Task details:
From the listing below, copy only the lines running from the line that contains "270C244 268 264" to the line that contains "5C366 7 376", both included.

•••••

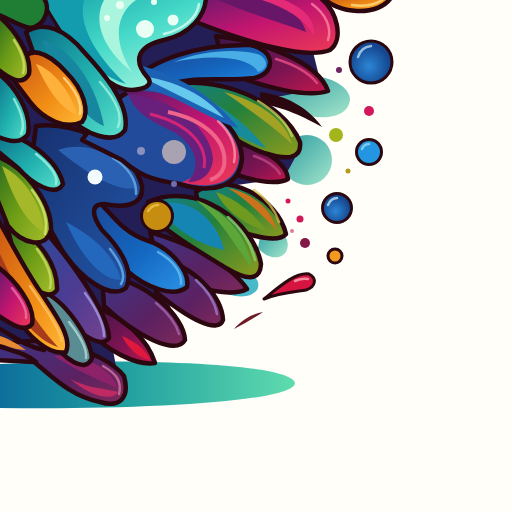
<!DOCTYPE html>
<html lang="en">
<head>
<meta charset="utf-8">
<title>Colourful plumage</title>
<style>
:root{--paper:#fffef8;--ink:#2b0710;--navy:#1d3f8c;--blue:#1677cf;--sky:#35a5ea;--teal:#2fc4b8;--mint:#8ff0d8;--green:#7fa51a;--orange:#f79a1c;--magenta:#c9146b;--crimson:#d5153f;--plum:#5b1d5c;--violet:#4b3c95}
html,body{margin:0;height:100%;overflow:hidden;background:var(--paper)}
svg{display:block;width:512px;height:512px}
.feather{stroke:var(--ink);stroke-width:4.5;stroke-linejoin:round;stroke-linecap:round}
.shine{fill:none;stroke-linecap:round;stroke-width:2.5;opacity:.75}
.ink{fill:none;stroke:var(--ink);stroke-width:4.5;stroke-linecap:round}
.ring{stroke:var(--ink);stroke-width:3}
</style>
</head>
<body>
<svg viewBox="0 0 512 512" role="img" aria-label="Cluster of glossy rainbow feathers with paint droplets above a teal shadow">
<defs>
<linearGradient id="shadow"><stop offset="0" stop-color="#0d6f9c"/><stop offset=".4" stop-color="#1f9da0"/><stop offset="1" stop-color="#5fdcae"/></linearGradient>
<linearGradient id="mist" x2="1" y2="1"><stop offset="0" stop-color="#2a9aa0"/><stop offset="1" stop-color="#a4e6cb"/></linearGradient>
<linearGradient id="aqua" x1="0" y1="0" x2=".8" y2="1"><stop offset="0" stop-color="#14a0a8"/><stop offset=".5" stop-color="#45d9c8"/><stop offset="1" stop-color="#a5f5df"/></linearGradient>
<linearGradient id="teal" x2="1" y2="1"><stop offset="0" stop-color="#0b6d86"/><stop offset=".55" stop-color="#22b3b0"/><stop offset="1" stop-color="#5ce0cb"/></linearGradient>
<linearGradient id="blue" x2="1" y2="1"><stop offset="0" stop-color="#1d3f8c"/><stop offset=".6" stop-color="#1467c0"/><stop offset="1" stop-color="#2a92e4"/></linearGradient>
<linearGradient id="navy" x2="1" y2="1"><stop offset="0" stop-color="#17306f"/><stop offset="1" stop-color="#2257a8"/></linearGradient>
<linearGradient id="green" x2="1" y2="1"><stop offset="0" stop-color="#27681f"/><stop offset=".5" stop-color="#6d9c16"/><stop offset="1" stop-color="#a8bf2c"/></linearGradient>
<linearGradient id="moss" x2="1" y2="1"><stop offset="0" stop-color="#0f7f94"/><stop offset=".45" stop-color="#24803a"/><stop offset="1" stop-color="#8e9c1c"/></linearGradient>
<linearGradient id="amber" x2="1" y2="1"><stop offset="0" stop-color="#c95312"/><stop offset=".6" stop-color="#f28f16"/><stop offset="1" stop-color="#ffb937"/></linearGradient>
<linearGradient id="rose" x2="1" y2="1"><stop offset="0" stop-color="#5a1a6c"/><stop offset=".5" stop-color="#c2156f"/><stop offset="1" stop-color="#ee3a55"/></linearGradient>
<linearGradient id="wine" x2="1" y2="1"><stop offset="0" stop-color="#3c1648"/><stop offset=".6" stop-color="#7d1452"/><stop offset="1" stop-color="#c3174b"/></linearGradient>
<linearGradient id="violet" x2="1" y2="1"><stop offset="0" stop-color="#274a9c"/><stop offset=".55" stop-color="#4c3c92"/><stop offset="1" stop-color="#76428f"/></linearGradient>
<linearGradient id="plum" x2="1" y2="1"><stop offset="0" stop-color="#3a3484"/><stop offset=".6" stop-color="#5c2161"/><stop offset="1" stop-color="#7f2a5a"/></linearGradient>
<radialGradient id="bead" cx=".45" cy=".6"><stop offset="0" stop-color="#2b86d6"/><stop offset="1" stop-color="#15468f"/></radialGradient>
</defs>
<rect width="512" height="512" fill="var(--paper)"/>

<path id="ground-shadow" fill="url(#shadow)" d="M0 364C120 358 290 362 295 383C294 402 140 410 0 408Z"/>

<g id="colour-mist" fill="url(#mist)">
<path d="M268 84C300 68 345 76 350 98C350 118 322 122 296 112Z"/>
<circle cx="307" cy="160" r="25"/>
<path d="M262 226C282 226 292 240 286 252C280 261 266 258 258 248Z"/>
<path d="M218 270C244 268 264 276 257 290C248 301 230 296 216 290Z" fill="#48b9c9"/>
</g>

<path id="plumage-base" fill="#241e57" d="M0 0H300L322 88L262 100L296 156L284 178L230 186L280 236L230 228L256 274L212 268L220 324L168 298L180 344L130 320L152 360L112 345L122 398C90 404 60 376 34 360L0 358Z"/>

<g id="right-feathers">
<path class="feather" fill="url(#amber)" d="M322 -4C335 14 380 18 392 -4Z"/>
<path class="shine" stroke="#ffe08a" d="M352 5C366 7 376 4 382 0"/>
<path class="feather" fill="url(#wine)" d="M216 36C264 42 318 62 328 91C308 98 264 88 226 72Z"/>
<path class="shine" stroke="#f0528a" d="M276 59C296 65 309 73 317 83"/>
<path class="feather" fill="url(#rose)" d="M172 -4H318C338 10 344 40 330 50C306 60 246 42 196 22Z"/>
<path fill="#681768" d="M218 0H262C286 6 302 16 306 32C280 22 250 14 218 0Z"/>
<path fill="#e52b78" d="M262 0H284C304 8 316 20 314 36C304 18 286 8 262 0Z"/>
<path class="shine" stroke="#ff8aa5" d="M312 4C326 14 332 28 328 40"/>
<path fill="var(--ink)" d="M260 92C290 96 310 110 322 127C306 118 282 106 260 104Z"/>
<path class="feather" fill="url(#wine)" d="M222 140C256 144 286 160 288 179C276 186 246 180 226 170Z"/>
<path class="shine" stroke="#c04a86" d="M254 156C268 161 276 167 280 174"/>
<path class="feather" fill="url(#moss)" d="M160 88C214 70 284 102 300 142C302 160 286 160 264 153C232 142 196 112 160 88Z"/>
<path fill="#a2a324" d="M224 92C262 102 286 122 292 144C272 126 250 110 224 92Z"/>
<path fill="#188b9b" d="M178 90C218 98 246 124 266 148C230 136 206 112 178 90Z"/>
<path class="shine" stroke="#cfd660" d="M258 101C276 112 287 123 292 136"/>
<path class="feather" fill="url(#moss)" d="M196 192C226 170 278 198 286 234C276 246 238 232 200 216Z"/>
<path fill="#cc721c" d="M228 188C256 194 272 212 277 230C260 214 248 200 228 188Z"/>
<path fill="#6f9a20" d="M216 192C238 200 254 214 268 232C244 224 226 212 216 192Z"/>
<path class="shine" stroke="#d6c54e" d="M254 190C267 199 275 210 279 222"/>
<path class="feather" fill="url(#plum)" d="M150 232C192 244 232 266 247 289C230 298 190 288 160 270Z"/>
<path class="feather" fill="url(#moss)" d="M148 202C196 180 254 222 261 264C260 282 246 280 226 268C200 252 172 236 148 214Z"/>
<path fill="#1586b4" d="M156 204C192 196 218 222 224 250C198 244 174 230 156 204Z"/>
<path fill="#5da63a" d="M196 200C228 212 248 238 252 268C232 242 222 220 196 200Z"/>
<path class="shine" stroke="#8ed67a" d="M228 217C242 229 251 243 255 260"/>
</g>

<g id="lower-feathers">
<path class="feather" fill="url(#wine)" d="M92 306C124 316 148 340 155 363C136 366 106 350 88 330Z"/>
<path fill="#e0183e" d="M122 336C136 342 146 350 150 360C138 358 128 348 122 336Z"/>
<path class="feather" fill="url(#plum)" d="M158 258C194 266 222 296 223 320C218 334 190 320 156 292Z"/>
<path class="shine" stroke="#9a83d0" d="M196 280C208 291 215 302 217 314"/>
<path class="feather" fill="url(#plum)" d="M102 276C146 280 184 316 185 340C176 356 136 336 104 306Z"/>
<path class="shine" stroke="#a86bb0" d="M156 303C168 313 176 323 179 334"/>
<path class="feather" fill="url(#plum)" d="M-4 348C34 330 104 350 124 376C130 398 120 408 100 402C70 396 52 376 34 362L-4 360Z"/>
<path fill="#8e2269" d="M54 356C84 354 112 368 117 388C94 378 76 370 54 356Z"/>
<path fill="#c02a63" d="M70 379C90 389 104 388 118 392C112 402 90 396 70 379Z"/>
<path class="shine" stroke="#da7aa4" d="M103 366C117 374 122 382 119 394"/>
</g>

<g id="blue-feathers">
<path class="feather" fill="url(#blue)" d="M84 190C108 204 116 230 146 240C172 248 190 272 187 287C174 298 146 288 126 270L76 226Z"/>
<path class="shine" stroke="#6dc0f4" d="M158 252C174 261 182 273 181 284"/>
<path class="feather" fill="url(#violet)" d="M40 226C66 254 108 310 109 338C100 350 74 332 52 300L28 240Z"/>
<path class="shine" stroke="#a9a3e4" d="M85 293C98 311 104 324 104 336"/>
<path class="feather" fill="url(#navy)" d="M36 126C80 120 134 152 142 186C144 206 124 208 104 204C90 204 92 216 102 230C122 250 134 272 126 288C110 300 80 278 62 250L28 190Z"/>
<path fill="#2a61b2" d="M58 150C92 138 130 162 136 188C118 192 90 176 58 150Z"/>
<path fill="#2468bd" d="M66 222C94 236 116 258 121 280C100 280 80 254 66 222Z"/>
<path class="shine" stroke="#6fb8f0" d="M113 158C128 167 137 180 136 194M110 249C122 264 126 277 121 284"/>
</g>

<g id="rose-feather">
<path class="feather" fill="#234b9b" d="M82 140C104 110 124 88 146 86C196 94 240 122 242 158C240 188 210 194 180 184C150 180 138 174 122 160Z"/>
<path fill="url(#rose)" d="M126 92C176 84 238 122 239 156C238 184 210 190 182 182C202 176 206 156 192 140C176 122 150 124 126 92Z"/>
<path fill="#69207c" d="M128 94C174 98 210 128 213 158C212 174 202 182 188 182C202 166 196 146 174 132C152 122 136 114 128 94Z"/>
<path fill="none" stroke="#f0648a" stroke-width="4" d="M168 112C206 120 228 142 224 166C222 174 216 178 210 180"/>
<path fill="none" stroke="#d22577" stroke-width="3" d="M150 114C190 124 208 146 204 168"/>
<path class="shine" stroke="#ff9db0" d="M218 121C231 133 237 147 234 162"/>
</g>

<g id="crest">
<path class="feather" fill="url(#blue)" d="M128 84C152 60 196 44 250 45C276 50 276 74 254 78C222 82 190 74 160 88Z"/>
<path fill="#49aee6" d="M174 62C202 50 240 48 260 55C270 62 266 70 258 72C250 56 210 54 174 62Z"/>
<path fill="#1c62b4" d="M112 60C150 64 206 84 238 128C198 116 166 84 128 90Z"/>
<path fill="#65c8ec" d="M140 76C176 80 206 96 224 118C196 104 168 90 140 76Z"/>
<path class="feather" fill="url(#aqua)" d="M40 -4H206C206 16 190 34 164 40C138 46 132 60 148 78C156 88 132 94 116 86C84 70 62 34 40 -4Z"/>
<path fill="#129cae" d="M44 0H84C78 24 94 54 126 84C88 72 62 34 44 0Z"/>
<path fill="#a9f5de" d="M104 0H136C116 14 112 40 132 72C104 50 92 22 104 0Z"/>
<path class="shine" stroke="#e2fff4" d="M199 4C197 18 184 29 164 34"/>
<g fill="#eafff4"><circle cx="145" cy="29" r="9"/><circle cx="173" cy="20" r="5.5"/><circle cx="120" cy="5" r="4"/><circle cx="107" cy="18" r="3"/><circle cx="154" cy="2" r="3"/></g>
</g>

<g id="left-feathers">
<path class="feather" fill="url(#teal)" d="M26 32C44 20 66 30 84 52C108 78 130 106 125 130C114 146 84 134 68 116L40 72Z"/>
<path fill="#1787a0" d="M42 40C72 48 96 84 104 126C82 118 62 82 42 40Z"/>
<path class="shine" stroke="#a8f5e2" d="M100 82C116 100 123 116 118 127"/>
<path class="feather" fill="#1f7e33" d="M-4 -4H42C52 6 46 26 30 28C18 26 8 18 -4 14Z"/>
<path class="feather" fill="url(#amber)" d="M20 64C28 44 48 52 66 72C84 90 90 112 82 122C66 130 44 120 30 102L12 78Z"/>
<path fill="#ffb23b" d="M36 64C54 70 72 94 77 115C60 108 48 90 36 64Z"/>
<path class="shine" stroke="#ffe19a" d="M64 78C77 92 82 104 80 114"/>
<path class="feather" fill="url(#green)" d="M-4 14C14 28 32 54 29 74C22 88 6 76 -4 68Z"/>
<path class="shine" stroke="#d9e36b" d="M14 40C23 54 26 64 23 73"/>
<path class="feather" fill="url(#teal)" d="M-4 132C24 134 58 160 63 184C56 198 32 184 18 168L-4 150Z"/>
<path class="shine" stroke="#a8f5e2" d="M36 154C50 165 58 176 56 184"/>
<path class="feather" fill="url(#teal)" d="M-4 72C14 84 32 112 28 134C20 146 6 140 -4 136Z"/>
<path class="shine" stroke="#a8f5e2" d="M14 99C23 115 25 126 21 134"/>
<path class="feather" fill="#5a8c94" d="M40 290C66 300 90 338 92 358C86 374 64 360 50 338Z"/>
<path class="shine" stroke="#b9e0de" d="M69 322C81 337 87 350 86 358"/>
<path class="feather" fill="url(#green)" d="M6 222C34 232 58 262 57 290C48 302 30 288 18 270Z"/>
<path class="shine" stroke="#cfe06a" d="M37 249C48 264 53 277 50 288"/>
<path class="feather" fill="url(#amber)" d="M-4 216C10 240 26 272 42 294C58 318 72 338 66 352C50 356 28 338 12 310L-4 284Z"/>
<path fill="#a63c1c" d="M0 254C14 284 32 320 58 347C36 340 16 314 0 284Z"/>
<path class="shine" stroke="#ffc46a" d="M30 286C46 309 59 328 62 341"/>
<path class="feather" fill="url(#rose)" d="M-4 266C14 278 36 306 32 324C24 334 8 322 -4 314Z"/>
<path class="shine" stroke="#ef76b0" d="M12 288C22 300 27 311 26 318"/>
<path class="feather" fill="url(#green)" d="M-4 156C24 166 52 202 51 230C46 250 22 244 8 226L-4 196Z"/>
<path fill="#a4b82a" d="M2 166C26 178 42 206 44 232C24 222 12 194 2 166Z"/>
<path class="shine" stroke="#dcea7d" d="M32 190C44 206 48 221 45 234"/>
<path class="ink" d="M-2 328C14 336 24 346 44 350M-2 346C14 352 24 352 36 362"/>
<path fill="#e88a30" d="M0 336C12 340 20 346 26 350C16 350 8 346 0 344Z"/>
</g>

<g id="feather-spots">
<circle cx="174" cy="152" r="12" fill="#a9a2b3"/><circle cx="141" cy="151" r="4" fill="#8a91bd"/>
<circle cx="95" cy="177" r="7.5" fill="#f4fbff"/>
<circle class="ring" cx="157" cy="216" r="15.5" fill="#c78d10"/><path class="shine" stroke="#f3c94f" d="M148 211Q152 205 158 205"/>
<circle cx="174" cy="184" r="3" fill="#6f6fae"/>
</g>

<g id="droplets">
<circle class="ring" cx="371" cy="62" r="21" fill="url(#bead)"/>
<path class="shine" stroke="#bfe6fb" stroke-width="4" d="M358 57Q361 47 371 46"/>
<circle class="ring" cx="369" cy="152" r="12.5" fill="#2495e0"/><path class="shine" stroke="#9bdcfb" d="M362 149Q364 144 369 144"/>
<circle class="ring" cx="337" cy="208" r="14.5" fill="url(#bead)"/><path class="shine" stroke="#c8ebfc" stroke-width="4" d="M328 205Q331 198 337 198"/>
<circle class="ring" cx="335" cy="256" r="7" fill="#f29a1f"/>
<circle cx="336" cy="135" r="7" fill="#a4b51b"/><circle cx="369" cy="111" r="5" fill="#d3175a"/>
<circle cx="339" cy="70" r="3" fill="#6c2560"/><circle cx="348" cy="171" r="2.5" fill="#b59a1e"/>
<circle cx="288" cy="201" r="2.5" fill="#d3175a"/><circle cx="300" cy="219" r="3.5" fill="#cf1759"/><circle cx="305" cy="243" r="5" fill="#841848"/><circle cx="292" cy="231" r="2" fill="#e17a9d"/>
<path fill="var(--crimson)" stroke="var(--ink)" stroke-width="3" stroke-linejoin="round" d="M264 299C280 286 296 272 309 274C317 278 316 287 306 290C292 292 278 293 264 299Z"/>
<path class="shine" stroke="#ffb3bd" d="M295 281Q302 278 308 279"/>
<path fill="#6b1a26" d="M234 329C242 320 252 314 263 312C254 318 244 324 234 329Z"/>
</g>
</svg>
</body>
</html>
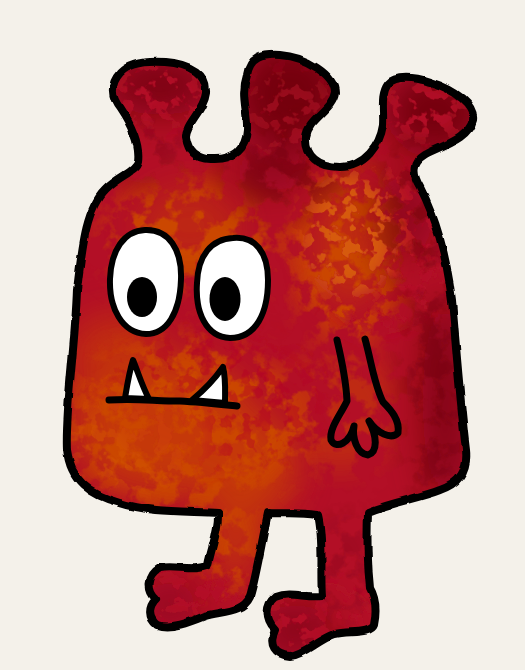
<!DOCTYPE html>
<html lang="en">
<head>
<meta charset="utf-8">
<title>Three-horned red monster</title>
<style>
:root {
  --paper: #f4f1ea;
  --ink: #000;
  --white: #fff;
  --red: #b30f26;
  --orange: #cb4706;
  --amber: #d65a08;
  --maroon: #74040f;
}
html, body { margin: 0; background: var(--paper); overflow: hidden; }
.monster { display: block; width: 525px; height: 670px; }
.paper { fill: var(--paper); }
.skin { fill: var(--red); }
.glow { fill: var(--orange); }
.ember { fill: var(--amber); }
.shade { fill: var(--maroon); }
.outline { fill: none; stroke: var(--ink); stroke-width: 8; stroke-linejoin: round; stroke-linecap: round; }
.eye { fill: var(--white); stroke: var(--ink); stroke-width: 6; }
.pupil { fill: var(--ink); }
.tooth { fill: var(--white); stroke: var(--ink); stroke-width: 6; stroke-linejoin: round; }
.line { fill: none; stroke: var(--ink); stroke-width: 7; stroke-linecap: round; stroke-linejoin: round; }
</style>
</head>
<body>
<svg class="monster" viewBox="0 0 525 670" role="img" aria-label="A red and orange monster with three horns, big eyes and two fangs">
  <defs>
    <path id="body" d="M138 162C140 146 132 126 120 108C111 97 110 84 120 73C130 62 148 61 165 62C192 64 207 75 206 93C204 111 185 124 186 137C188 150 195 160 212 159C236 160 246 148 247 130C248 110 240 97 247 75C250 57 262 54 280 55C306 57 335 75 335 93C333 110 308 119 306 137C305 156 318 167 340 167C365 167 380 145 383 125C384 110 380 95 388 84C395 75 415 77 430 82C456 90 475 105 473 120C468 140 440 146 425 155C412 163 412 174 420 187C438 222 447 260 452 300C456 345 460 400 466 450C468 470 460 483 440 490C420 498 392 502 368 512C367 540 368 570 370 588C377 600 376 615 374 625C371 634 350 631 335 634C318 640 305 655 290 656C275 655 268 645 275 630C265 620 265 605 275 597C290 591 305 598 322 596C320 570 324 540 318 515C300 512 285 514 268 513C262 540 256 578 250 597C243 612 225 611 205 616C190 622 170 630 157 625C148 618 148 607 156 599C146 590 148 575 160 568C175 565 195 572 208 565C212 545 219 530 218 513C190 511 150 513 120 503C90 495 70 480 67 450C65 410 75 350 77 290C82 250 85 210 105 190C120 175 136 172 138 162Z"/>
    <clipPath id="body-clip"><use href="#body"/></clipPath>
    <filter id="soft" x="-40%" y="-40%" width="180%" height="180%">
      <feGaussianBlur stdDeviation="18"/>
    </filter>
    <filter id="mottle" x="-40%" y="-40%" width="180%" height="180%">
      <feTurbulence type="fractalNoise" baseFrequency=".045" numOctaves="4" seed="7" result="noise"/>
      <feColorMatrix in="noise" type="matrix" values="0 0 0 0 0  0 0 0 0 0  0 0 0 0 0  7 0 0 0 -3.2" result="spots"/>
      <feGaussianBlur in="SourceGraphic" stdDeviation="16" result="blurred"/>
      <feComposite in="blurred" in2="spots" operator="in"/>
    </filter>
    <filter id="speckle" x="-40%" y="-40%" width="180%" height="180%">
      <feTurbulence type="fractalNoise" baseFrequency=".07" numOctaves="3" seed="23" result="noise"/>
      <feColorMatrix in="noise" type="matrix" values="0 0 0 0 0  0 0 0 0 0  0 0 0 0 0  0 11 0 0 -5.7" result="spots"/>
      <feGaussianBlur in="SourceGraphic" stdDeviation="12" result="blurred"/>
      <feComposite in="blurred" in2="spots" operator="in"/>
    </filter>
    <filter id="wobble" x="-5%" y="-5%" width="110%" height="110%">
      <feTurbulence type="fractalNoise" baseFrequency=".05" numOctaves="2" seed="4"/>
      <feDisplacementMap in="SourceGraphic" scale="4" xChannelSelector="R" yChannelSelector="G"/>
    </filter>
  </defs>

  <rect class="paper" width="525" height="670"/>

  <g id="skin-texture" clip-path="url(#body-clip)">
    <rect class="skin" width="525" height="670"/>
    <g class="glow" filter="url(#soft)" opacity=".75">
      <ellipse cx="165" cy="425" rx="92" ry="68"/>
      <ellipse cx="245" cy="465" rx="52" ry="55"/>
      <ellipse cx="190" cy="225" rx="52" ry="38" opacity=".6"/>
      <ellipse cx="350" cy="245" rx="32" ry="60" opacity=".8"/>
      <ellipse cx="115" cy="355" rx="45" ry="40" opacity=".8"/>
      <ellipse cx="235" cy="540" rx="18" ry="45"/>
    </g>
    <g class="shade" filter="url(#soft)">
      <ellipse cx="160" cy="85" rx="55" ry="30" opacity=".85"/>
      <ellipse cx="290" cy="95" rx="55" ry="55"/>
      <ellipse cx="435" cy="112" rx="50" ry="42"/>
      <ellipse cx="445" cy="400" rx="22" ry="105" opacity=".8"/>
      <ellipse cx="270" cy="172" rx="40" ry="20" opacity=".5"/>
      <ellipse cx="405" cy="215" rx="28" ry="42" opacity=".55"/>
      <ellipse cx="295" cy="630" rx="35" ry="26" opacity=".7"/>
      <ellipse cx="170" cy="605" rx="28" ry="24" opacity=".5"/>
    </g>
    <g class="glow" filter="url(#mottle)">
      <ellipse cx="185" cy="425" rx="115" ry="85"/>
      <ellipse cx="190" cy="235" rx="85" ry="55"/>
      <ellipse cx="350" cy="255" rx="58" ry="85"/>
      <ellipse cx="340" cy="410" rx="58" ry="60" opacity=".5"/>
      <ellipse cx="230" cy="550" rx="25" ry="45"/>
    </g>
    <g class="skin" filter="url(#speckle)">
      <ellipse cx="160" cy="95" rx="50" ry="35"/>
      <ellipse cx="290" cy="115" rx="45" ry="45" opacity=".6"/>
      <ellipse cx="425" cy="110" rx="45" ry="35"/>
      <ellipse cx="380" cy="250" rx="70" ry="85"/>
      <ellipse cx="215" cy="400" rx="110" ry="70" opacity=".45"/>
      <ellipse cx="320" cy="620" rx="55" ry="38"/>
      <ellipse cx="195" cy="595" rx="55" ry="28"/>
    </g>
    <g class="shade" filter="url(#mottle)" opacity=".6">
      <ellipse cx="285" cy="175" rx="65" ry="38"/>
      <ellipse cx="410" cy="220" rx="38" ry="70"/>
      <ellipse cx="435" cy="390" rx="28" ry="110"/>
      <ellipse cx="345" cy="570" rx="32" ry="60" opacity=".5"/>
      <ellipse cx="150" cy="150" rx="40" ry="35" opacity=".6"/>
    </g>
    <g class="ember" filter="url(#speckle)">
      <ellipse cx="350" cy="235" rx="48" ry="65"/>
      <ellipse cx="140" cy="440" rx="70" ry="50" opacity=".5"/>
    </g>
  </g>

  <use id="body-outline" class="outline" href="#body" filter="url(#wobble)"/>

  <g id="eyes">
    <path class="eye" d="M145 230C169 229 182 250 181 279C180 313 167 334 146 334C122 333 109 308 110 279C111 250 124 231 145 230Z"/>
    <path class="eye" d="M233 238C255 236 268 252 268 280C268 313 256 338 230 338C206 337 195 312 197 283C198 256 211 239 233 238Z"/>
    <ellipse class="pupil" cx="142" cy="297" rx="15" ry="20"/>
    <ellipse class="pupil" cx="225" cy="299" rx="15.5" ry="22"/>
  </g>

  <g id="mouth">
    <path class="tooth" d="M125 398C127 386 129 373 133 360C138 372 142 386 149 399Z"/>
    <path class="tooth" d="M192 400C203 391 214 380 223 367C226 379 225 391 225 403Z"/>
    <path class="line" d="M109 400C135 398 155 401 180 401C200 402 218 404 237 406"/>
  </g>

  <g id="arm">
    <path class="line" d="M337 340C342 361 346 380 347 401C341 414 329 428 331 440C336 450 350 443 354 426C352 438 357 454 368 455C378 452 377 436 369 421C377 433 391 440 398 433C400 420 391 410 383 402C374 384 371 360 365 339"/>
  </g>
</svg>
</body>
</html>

•••••

Expected answer:
<path d="M218 270C244 268 264 276 257 290C248 301 230 296 216 290Z" fill="#48b9c9"/>
</g>

<path id="plumage-base" fill="#241e57" d="M0 0H300L322 88L262 100L296 156L284 178L230 186L280 236L230 228L256 274L212 268L220 324L168 298L180 344L130 320L152 360L112 345L122 398C90 404 60 376 34 360L0 358Z"/>

<g id="right-feathers">
<path class="feather" fill="url(#amber)" d="M322 -4C335 14 380 18 392 -4Z"/>
<path class="shine" stroke="#ffe08a" d="M352 5C366 7 376 4 382 0"/>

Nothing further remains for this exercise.